_Problem statement:_
Please tally the lines of the records that contain "side" and send back only the total.

_Stored data entries:_

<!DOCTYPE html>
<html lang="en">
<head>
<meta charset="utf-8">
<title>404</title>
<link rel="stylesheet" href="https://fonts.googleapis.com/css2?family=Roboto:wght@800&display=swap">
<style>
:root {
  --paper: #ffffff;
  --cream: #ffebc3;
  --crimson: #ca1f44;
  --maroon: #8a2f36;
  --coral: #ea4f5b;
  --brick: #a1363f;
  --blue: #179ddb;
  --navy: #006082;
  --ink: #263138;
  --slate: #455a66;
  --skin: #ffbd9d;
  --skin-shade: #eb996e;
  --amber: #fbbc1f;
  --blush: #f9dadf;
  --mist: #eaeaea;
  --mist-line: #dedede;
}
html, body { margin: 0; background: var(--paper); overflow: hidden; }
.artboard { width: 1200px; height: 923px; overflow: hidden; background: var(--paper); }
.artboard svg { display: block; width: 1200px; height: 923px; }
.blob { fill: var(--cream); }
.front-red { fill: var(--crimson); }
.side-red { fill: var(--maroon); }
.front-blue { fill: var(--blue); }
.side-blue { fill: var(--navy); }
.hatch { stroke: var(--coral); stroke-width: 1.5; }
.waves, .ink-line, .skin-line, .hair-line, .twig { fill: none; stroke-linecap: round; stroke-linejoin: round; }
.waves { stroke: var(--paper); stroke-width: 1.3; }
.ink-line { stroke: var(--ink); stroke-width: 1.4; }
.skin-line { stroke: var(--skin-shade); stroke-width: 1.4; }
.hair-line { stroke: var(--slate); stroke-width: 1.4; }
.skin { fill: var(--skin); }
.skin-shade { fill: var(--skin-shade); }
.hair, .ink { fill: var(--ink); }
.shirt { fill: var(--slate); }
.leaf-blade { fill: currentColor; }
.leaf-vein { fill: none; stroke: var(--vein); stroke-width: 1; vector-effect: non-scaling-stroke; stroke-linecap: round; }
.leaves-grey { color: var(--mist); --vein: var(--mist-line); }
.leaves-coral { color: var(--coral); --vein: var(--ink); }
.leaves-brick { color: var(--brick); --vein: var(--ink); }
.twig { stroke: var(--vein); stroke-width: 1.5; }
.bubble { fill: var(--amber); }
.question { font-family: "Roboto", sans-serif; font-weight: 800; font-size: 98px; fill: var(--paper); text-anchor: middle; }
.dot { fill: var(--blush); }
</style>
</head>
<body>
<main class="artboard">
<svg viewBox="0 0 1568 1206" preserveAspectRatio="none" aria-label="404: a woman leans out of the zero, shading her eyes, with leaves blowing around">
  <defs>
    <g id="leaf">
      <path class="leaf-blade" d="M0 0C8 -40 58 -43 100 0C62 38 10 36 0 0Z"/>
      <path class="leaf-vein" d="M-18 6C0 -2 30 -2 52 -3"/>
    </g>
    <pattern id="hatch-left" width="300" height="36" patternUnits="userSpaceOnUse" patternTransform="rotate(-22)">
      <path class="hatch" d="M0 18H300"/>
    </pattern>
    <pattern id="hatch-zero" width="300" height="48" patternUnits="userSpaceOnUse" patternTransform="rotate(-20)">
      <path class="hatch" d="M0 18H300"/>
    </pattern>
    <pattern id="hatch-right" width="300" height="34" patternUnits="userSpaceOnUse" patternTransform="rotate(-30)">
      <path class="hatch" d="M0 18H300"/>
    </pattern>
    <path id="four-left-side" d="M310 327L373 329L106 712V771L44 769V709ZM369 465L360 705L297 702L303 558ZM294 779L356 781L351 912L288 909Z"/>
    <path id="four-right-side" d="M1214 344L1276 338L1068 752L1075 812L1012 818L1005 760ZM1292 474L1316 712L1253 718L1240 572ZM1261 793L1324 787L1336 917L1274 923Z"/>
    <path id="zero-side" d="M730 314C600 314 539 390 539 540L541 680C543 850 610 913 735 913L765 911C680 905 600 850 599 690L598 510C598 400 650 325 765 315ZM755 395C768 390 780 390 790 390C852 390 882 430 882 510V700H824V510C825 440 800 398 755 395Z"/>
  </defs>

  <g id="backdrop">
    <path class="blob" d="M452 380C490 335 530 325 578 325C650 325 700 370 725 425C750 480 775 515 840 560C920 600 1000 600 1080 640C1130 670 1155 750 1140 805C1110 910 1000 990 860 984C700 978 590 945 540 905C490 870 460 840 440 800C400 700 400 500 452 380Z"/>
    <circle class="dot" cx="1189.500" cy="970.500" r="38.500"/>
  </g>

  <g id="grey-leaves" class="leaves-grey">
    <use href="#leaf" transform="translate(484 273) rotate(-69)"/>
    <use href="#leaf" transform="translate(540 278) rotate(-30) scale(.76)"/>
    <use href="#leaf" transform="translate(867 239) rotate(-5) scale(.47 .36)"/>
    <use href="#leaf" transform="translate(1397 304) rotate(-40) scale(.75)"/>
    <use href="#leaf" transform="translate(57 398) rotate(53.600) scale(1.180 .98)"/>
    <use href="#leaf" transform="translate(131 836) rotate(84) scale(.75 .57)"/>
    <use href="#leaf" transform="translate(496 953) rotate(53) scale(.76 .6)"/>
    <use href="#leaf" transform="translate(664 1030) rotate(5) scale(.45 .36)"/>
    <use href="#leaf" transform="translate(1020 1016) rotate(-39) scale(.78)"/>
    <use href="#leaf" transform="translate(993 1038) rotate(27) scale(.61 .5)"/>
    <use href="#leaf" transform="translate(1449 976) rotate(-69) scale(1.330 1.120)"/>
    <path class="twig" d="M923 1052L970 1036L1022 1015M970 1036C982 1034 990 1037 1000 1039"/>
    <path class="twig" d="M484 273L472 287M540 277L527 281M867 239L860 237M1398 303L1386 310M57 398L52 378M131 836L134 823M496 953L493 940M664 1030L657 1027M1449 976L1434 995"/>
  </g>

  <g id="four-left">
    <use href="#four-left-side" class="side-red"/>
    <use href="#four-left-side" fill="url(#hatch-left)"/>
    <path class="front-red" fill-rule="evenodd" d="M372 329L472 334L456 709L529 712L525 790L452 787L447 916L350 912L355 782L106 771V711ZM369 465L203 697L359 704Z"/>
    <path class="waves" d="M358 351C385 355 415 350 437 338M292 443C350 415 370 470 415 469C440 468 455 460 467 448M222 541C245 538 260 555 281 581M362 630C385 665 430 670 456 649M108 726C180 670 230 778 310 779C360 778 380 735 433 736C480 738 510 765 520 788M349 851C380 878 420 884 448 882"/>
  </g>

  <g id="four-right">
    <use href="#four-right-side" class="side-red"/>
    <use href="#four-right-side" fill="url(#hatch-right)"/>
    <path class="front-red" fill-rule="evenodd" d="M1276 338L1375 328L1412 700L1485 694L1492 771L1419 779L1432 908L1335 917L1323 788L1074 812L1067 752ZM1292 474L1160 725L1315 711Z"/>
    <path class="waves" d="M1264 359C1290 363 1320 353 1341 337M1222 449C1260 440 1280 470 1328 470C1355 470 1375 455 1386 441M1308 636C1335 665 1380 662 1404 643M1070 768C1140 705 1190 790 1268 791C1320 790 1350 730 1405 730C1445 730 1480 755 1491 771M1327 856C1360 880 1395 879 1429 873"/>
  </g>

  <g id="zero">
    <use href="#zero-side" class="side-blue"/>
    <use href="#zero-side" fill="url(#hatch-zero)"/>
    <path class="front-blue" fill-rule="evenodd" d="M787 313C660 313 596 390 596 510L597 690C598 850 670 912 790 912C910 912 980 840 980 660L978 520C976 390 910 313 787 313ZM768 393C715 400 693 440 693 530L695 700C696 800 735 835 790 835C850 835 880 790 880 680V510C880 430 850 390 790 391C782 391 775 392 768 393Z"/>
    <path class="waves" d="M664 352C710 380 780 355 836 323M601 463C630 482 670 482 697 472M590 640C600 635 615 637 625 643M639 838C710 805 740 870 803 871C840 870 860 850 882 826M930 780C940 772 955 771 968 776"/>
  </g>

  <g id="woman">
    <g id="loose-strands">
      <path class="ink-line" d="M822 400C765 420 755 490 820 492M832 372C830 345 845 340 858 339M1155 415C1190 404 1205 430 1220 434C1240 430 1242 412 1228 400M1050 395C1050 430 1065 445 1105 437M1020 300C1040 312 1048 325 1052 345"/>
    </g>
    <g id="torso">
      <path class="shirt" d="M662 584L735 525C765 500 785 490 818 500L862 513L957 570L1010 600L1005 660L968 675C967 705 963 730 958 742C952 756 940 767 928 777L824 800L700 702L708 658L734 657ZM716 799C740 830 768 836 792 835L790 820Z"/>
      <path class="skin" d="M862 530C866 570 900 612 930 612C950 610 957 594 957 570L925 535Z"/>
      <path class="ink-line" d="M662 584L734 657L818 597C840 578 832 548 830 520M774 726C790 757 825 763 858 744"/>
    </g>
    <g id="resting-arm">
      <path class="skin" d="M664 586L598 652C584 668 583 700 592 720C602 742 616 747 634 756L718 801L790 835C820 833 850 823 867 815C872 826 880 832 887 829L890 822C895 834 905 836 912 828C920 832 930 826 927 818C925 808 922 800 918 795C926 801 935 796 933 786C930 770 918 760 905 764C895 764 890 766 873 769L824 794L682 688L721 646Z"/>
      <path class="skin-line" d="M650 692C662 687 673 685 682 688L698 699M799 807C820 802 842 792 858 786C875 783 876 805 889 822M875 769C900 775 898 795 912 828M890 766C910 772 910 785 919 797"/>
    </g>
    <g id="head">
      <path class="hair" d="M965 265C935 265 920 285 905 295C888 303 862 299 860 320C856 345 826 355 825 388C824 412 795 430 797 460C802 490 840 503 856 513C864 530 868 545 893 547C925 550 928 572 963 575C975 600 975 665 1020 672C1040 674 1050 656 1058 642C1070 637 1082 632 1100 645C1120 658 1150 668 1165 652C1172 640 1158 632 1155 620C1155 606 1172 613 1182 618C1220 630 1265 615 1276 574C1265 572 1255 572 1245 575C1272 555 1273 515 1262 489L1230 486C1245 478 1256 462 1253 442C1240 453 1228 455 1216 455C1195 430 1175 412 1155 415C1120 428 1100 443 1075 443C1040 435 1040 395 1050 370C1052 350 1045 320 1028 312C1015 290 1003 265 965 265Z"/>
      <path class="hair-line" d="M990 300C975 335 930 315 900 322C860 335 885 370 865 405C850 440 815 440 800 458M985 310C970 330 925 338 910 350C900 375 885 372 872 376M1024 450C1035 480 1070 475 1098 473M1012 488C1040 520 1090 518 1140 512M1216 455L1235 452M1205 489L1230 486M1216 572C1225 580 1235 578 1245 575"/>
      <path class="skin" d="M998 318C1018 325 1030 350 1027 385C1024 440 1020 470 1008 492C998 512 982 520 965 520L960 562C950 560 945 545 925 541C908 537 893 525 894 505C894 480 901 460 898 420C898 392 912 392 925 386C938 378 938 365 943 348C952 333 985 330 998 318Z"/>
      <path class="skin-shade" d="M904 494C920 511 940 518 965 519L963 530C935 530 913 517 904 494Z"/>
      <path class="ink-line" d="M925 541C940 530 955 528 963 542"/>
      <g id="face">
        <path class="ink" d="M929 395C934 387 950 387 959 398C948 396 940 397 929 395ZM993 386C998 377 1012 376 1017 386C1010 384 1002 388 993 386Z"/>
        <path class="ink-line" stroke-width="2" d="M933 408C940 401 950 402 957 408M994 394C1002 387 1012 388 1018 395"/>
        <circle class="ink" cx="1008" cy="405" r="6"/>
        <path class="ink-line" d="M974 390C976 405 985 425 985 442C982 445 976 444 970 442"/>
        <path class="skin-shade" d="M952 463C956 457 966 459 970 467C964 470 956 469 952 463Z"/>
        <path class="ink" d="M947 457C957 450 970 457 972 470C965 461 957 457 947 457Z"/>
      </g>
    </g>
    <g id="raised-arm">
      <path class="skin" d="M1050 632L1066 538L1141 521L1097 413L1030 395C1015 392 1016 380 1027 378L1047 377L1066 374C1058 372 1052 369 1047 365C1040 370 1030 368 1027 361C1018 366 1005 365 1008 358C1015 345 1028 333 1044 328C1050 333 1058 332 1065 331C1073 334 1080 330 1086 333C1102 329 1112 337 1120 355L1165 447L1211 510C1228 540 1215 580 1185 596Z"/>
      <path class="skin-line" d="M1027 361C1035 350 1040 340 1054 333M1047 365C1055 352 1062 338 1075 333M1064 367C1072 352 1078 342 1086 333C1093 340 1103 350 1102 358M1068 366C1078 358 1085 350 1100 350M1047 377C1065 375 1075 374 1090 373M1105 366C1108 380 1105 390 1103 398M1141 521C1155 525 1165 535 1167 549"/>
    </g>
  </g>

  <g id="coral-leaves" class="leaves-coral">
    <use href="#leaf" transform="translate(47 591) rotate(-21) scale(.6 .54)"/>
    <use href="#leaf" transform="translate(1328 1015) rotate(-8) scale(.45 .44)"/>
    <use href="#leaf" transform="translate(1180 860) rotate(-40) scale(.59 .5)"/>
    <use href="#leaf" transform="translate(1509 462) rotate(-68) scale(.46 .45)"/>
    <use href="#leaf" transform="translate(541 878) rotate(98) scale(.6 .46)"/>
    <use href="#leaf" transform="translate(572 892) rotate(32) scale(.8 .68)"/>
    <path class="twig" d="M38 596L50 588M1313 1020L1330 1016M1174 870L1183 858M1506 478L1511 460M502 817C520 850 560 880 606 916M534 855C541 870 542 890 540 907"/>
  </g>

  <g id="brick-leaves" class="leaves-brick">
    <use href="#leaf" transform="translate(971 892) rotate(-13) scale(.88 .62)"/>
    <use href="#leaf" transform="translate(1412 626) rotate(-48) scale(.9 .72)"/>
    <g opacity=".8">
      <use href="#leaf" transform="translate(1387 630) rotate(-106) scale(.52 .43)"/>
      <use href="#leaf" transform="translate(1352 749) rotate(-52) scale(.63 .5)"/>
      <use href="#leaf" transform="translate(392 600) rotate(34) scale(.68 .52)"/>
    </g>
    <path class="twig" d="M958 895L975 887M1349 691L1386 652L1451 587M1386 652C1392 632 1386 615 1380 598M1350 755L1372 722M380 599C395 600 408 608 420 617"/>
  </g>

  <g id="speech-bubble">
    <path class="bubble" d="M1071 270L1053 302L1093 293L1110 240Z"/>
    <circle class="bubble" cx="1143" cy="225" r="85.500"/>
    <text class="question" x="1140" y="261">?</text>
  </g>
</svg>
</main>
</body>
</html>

_Expected output:_
11